Another band under The Beatles psychedelic sway was The Move, an R&B/soul group from Birmingham. They "moved" to London (hence the group's moniker) in 1966 and after a bit, scored a residency at the famed Marquee Club. Roy Wood, the leader, guitarist and singer liked the psychedelic sound of Pink Floyd and Tomorrow and started to write songs that aped the style while not taking LSD or smoking marijuana himself. Trevor Burton, the band's original bassist, did some inner-exploration of his own and regaled Wood about his own trips and that's how Flowers In The Rain and I Can Hear The Grass Grow came about. The group's first album, simply called The Move, was released in late 1967 and sported a groovy cover by The Fool, the Dutch artists' collective that designed the "Sgt. Pepper.." inner record sleeve. The album was a mix of styles..some psych..some straight-up R&B..and even a faux-doo-wop ditty Zing Went The Strings Of My Heart, sung by Bev Bevan, the band's drummer (later in Electric Light Orchestra). Ace Kefford, the lead singer from the Marquee days through the first album..left due to Wood's intense control of the band. Wood took over all lead vocal duties and they recorded Shazam in 1968. "Shazam" leans in a harder rock direction and the psychedelia is limited to just a couple of tracks..though one of those is the superb Fields Of People..written by a coupla blokes surnamed Day and Pierson...it starts out as an almost folky number with acoustic guitars and some jokey spoken-word bits thrown in by Wood..with him asking supposed passers-by if they're going to the pub or saying "There's a bloke 'ere 'oos loookin' fer the band"--as if the group are playing out on a street. The song builds up to a nice crescendo..then ends...so you think..but a guitar fades in playing a raga-like pattern of notes..is joined by a second guitar and they tear into some nice raga-rock with drums and bass included--it's one of The Move's finest moments. Another personnel change brought Jeff Lynne, a Brummie friend of Wood's, who's own psych group The Idle Race had split. They made 1970's Looking On as a four-piece and Lynne's pop talents eased the hard rock sound a bit..not much, though..as Wood favored heavy bass lines and crunching guitar chords, especially on Brontosaurus and the title track. Roy Wood was becoming tired of writing songs that would only fit The Move's parameters and wanted to take the classical/rock fusion to a whole new level. He knew he couldn't accomplish that with The Move, so he and Lynne started planning and writing tunes for what they thought would be a side project. The Move recorded what would be their final album Message From The Country in 1971. On that record, it was Wood, Lynne, Bevan and producer/musician Denny Cordell as the line-up. There are some interesting tunes..It Wasn't My Idea To Dance, the album opener..utilizes what sounds like a hurdy-gurdy for a lead instrument and a box of gravel for a rhythm track...and Lynne's The Words Of Aaron gives you a taste of what his later 70s pop forays will sound like...but it's not as strong a record as it could have been and doesn't compare with "The Move" or "Shazam". The Move finally split in 1972, with the single California Man as their farewell release..which coincided with the first album of Wood and Lynne's new band Electric Light Orchestra. Wood split from E.L.O. after their first record No Answer (that was it's title in the States anyway) to form his glam-rock/50s hommage outfit Wizzard and Lynne would hone E.L.O.'s sound into radio-friendly hook-laden pop and find international popularity along the way.

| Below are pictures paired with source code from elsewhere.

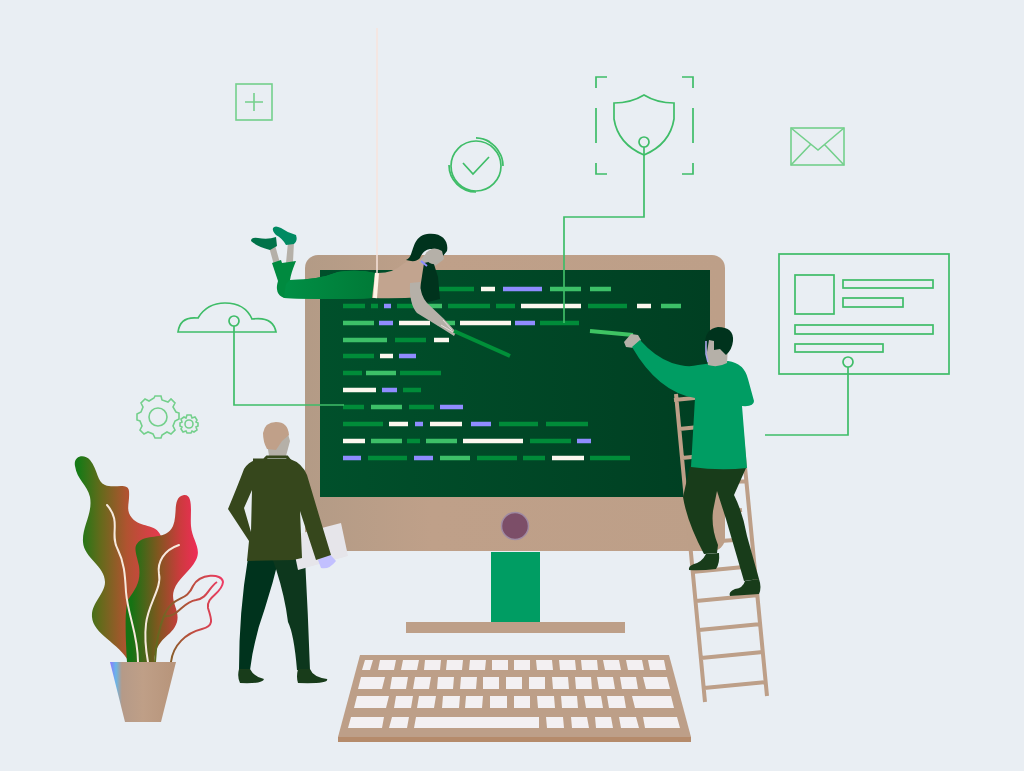
<!DOCTYPE html>
<html lang="en">
<head>
<meta charset="utf-8">
<title>Team building software</title>
<style>
:root{--bg:#e9eef3;--tan:#bd9f88;--line:#3fbd68;--line-soft:#74d08c;--code-dark:#008c39;--code-light:#3dc068;--code-white:#fbf7ee;--code-violet:#8f8cff;--teal:#009d63;--pants:#008a3f;--olive:#36471c;--forest:#183c1a;--deep:#00331d;--skin:#b5b0a8;--paper:#e6e5ea}
html,body{margin:0;height:100%;overflow:hidden;background:var(--bg)}
svg{display:block;width:1024px;height:771px}
.outline{fill:none;stroke:var(--line);stroke-width:1.7}
.outline-soft{fill:none;stroke:var(--line-soft);stroke-width:1.6}
.code path{fill:none;stroke-width:4.6}
.dark{stroke:var(--code-dark)}.light{stroke:var(--code-light)}.white{stroke:var(--code-white)}.violet{stroke:var(--code-violet)}
.tan{fill:var(--tan)}.skin{fill:var(--skin)}.teal{fill:var(--teal)}.pants{fill:var(--pants)}.olive{fill:var(--olive)}.forest{fill:var(--forest)}.deep{fill:var(--deep)}.paper{fill:var(--paper)}
.vein{fill:none;stroke:#f7e9dd;stroke-width:2;stroke-linecap:round}
.ladder{fill:none;stroke:var(--tan);stroke-width:4}
</style>
</head>
<body>
<svg viewBox="0 0 1024 771" role="img" aria-label="Three people working on code around a large desktop computer">
<defs>
<linearGradient id="frame"><stop stop-color="#b39b86"/><stop offset=".3" stop-color="#bfa089"/><stop offset="1" stop-color="#bd9f88"/></linearGradient>
<linearGradient id="screen"><stop stop-color="#00502b"/><stop offset="1" stop-color="#003f22"/></linearGradient>
<linearGradient id="leaf"><stop offset=".04" stop-color="#167a16"/><stop offset=".3" stop-color="#656a1b"/><stop offset=".6" stop-color="#b05330"/><stop offset="1" stop-color="#e83850"/></linearGradient>
<linearGradient id="leaf-front"><stop offset=".08" stop-color="#157313"/><stop offset=".45" stop-color="#80571f"/><stop offset=".75" stop-color="#cb3b3d"/><stop offset="1" stop-color="#f02c58"/></linearGradient>
<linearGradient id="leaf-line"><stop stop-color="#5d6b1c"/><stop offset=".5" stop-color="#b8503b"/><stop offset="1" stop-color="#ee3a63"/></linearGradient>
<linearGradient id="pot"><stop stop-color="#8a79ff"/><stop offset=".09" stop-color="#69b5e8"/><stop offset=".18" stop-color="#b59a88"/><stop offset=".5" stop-color="#bf9f87"/><stop offset="1" stop-color="#b7947a"/></linearGradient>
<linearGradient id="lit-pants"><stop stop-color="#008f45"/><stop offset="1" stop-color="#007a37"/></linearGradient>
<path id="tooth" d="M-3-16L-2-20H2L3-16"/>
</defs>
<rect id="background" width="1024" height="771" fill="#e9eef3"/>

<g id="icons">
<g class="outline-soft">
<rect x="236" y="84" width="36" height="36"/><path d="M245 102h18M254 93v18"/>
<rect x="791" y="128" width="53" height="37"/><path d="M791 128l27 22 26-22M791 165l20-21M844 165l-20-21"/>
<g id="gears">
<circle cx="158" cy="417" r="9"/>
<path d="M154 398l1-2h6l1 4 6 2 3-3 4 4-2 4 3 5 3 1v6l-4 2-2 5 2 4-4 4-4-2-5 3-1 3h-6l-2-4-5-2-4 2-4-4 2-4-2-5-3-1v-6l4-2 2-5-2-4 4-4 4 2z"/>
<circle cx="189" cy="424" r="4"/>
<path d="M187 415h4l1 3 3-1 2 3-1 2 2 1v3l-2 1 1 3-3 2-2-1-1 2h-4l-1-2-3 1-2-3 1-2-2-1v-3l2-1-1-3 3-2 2 1z"/>
</g>
</g>
<g class="outline">
<circle cx="476" cy="166" r="25"/><path d="M463 163l10 11 16-17"/>
<path d="M476 138a27 27 0 0 1 23 14M499 152q4 6 4 14M449 165a27 27 0 0 0 27 27M476 138q8 0 14 4"/>
<path d="M596 88V77h11M682 77h11v11M693 163v11h-11M607 174h-11v-11M596 108v35M693 108v35"/>
<path d="M644 95q-13 8-30 8v16q4 25 30 36q26-11 30-36v-16q-17 0-30-8z"/>
<circle cx="644" cy="142" r="5"/>
<path d="M178 332q2-16 20-14q9-15 27-15q20 0 27 16q21-3 24 13z"/>
<circle cx="234" cy="321" r="5"/>
<rect x="779" y="254" width="170" height="120"/><rect x="795" y="275" width="39" height="39"/>
<rect x="843" y="280" width="90" height="8"/><rect x="843" y="298" width="60" height="9"/><rect x="795" y="325" width="138" height="9"/><rect x="795" y="344" width="88" height="8"/>
<circle cx="848" cy="362" r="5"/><path d="M848 367v68h-83"/>
</g>
</g>

<g id="computer">
<rect x="305" y="255" width="420" height="296" rx="13" fill="url(#frame)"/>
<rect x="320" y="270" width="390" height="227" fill="url(#screen)"/>
<circle cx="515" cy="526" r="13.5" fill="#7c4e68" stroke="#a08ba2" stroke-width="1.5"/>
<rect class="teal" x="491" y="552" width="49" height="71"/>
<rect class="tan" x="406" y="622" width="219" height="11"/>
<g class="code">
<path class="dark" d="M438 289h36M343 306h22M371 306h7M397 306h23M448 306h42M496 306h19M588 306h39M540 323h39M395 340h31M343 356h31M343 373h19M400 373h41M403 390h18M343 407h21M409 407h25M343 424h40M499 424h39M546 424h42M407 441h13M530 441h41M368 458h39M477 458h40M523 458h22M590 458h40"/>
<path class="light" d="M550 289h31M590 289h21M425 306h17M661 306h20M343 323h31M437 323h18M343 340h44M366 373h30M371 407h31M371 441h31M426 441h31M440 458h30"/>
<path class="white" d="M481 289h14M521 306h60M637 306h14M399 323h31M460 323h51M434 340h15M380 356h13M343 390h33M389 424h19M430 424h32M343 441h22M463 441h60M552 458h32"/>
<path class="violet" d="M503 289h39M384 306h7M379 323h14M515 323h20M399 356h17M382 390h15M440 407h23M415 424h8M471 424h20M577 441h14M343 458h18M414 458h19"/>
</g>
</g>
<path id="connectors" class="outline" d="M644 147v70h-80v106M234 326v79h110"/>

<g id="keyboard">
<path class="tan" d="M360 655h309l22 82H338z"/>
<path fill="#b58b6b" d="M338 737h353v5H338z"/>
<path fill="#f3f0f2" d="M365 660h8l-3 10h-8zM380 660h16l-2 10h-16zM403 660h16l-2 10h-16zM425 660h16l-1 10h-16zM447 660h16l-1 10h-16zM470 660h16l-1 10h-16zM492 660h16v10h-16zM514 660h16v10h-16zM536 660h16l1 10h-16zM559 660h16l1 10h-16zM581 660h16l1 10h-16zM603 660h16l2 10h-16zM626 660h16l2 10h-16zM648 660h16l2 10h-16z
M361 677h24l-3 12h-24zM392 677h16l-2 12h-16zM415 677h16l-2 12h-16zM438 677h16l-1 12h-16zM461 677h16l-1 12h-16zM483 677h16v12h-16zM506 677h16v12h-16zM529 677h16v12h-16zM552 677h16l1 12h-16zM575 677h16l1 12h-16zM597 677h16l2 12h-16zM620 677h16l2 12h-16zM643 677h24l3 12h-24z
M357 696h32l-3 12h-32zM396 696h17l-2 12h-17zM419 696h17l-2 12h-17zM443 696h17l-1 12h-17zM466 696h17l-1 12h-17zM490 696h17v12h-17zM514 696h16v12h-16zM537 696h17l1 12h-17zM561 696h16l1 12h-16zM584 696h17l2 12h-17zM607 696h17l2 12h-17zM632 696h39l3 12h-39z
M351 717h33l-2 11h-34zM392 717h17l-2 11h-18zM416 717h123v11H414zM546 717h17l1 11h-17zM571 717h16l2 11h-17zM595 717h16l2 11h-17zM619 717h17l3 11h-18zM643 717h34l3 11h-35z"/>
</g>

<g id="plant">
<path d="M75 466C73 456 84 453 90 460C98 470 97 482 105 485C114 489 128 482 129 491C130 503 125 510 132 518C140 528 156 523 161 536C164 552 152 566 152 585C152 610 148 645 147 662H129C119 643 93 634 92 617C91 603 105 594 105 582C105 566 84 558 83 542C82 526 93 514 90 497C87 484 77 480 75 466Z" fill="url(#leaf)"/>
<path d="M127 662C126 645 124 610 128 600C136 588 141 582 139 566C136 552 132 546 141 540C152 534 166 540 173 526C178 514 172 497 184 495C194 494 190 514 191 526C192 540 202 548 196 560C190 572 178 578 174 590C170 602 180 610 177 622C172 638 156 636 154 662Z" fill="url(#leaf-front)"/>
<path class="vein" d="M107 505C122 522 109 534 118 550C124 562 125 574 126 592C128 616 138 634 138 662"/>
<path class="vein" d="M179 545C164 550 157 562 159 574C162 588 148 604 146 624Q144 640 148 662"/>
<path d="M155 662C156 640 159 628 164 616C173 594 186 603 193 586C200 573 222 573 223 582C222 594 206 596 208 608C212 620 214 626 202 629C186 633 173 645 171 662M164 616C178 618 182 602 196 600C208 598 208 588 217 582" fill="none" stroke="url(#leaf-line)" stroke-width="2"/>
<path d="M110 662h66l-15 60h-36z" fill="url(#pot)"/>
</g>

<g id="woman">
<path d="M377 28V275" stroke="#f7e3dc" stroke-width="1.5"/>
<path class="skin" d="M269 247l6-2 5 18-6 2zM288 242h6l-1 20-7 1z"/>
<path fill="#007349" d="M251 241q0-4 7-3q10 2 18-1l1 9-7 4q-14-4-19-9z"/>
<path fill="#008a62" d="M273 228q2-3 8 0q7 5 15 7q2 6-2 9l-8 1q-4-7-10-10-4-4-3-7z"/>
<path class="pants" d="M272 263l9-3 1 3 14-2q-5 12-6 19q28 0 48-8q20-3 37 1l-3 25q-34 2-88 0-10-4-6-17z"/>
<path d="M290 280q28 0 48-8 20-3 37 1l-3 25q-34 2-88 0l2-14z" fill="url(#lit-pants)"/>
<path fill="#c2a48f" d="M375 273q17 1 28-9 10-8 21-6l9 12-10 27q-27 2-51 1z"/>
<path d="M377 273l-2 25" stroke="#fff4e6" stroke-width="4"/>
<path class="skin" d="M419 262l8-10 13 3 3 5-8 6-9 1z"/>
<path class="deep" d="M406 260c9-3 4-23 21-26 15-2 22 7 20 17l-4 5q-4-8-13-7-7 1-10 9-4 5-14 2z"/>
<path class="deep" d="M424 263l9-2 5 16 2 22-16 4-4-14z"/>
<path class="skin" d="M426 253q7-8 16-2l2 8-8 5q-7 1-10-5z"/>
<path d="M421 261l6 5" stroke="#8f8cff" stroke-width="2"/>
<path class="skin" d="M410 283l10-1q0 13 7 21l17 16 12 13-2 4-11-7-26-16q-8-9-7-30z"/>
<path d="M454 331l56 25" stroke="#009039" stroke-width="4"/>
<path d="M443 320l9 10M441 325l12 7" stroke="#e5dedb" stroke-width="1"/>
</g>

<g id="older-man">
<path class="deep" d="M248 558h31q-6 25-14 50-11 30-15 62h-11q0-59 9-112z"/>
<path fill="#0d371d" d="M272 558h33q3 55 5 112h-13q-3-36-9-48-3-25-12-53z"/>
<path class="forest" d="M239 669h11q4 8 14 10-1 5-24 4-3-6-1-14zM298 669h12q3 8 17 10 3 5-29 4-2-6 0-14z"/>
<path class="paper" d="M291 536l50-13 7 33-50 14z"/>
<path fill="#c2c0ff" d="M318 560l10-8 8 9q-7 9-15 7z"/>
<path class="olive" d="M264 459h26q12 4 17 16l14 47 10 33-15 5-16-49 2 47-9 2-46 1 2-20-21-32q10-24 16-40 6-10 20-10zM252 490l-8 18 7 24z" fill-rule="evenodd"/>
<path class="skin" d="M267 443l21-9 2 7-4 15H269z"/>
<path fill="#c0a089" d="M263 433q2-11 13-11 12 0 13 13l-7 6-6 9-9-1q-4-7-4-16z"/>
<path d="M253 460h11l3-3h20l3 4" fill="none" stroke="#36471c" stroke-width="3"/>
</g>

<g id="ladder" class="ladder">
<path d="M676 394l29 308M738 394l29 302M674 400l30-3M679 429l30-3M682 458l30-3M720 483l28-2M722 512l20-2M690 543l45-3M692 572l62-6M696 601l63-6M699 630l62-6M701 658l62-6M704 688l62-6"/>
</g>

<g id="man-on-ladder">
<path class="forest" d="M690 466l56 2-12 27q9 18 13 41l12 43-15 2-18-62-9-28-4 20q-2 17 5 34l-1 8-13 1q-17-32-21-57z"/>
<path class="forest" d="M706 554l13-1q1 10-3 16-16 2-27 1-1-4 5-6 8-2 12-10zM745 581l14-2q3 9 0 15l-29 2q-2-4 5-7 8-1 10-8z"/>
<path d="M590 331l43 4" stroke="#3ec463" stroke-width="4"/>
<path class="skin" d="M624 342l7-8 7 1 3 5-7 8-8-1z"/>
<path class="teal" d="M632 347l8-7q15 17 32 23 15 5 26 2l30-4q16 2 20 18l6 22q0 6-12 5l5 62q-27 3-56-1l4-69q-37-6-63-51z"/>
<path class="skin" d="M707 338l14-3 7 12-1 16q-9 5-19 2l-3-21z"/>
<path class="deep" d="M705 344q0-15 13-17 16 0 15 14-1 9-7 14l-6-6-6 1v-9l-5-1-2 12z"/>
<path d="M706 341v13l2 8" fill="none" stroke="#a9a5e8" stroke-width="1.6"/>
</g>
</svg>
</body>
</html>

O.K., gentle readers..that's it for this week--it's my birthday tomorrow...that's right..I'm off to Minneapolis to party with The Purple One, who shares my birthday...I invited M.A.D. along..so be there or be square! Actually, I'll be here--and M.A.D. sent me a mix tape..Yeah! Maybe he put a Prince track on the tape, though..so I'm not too far off...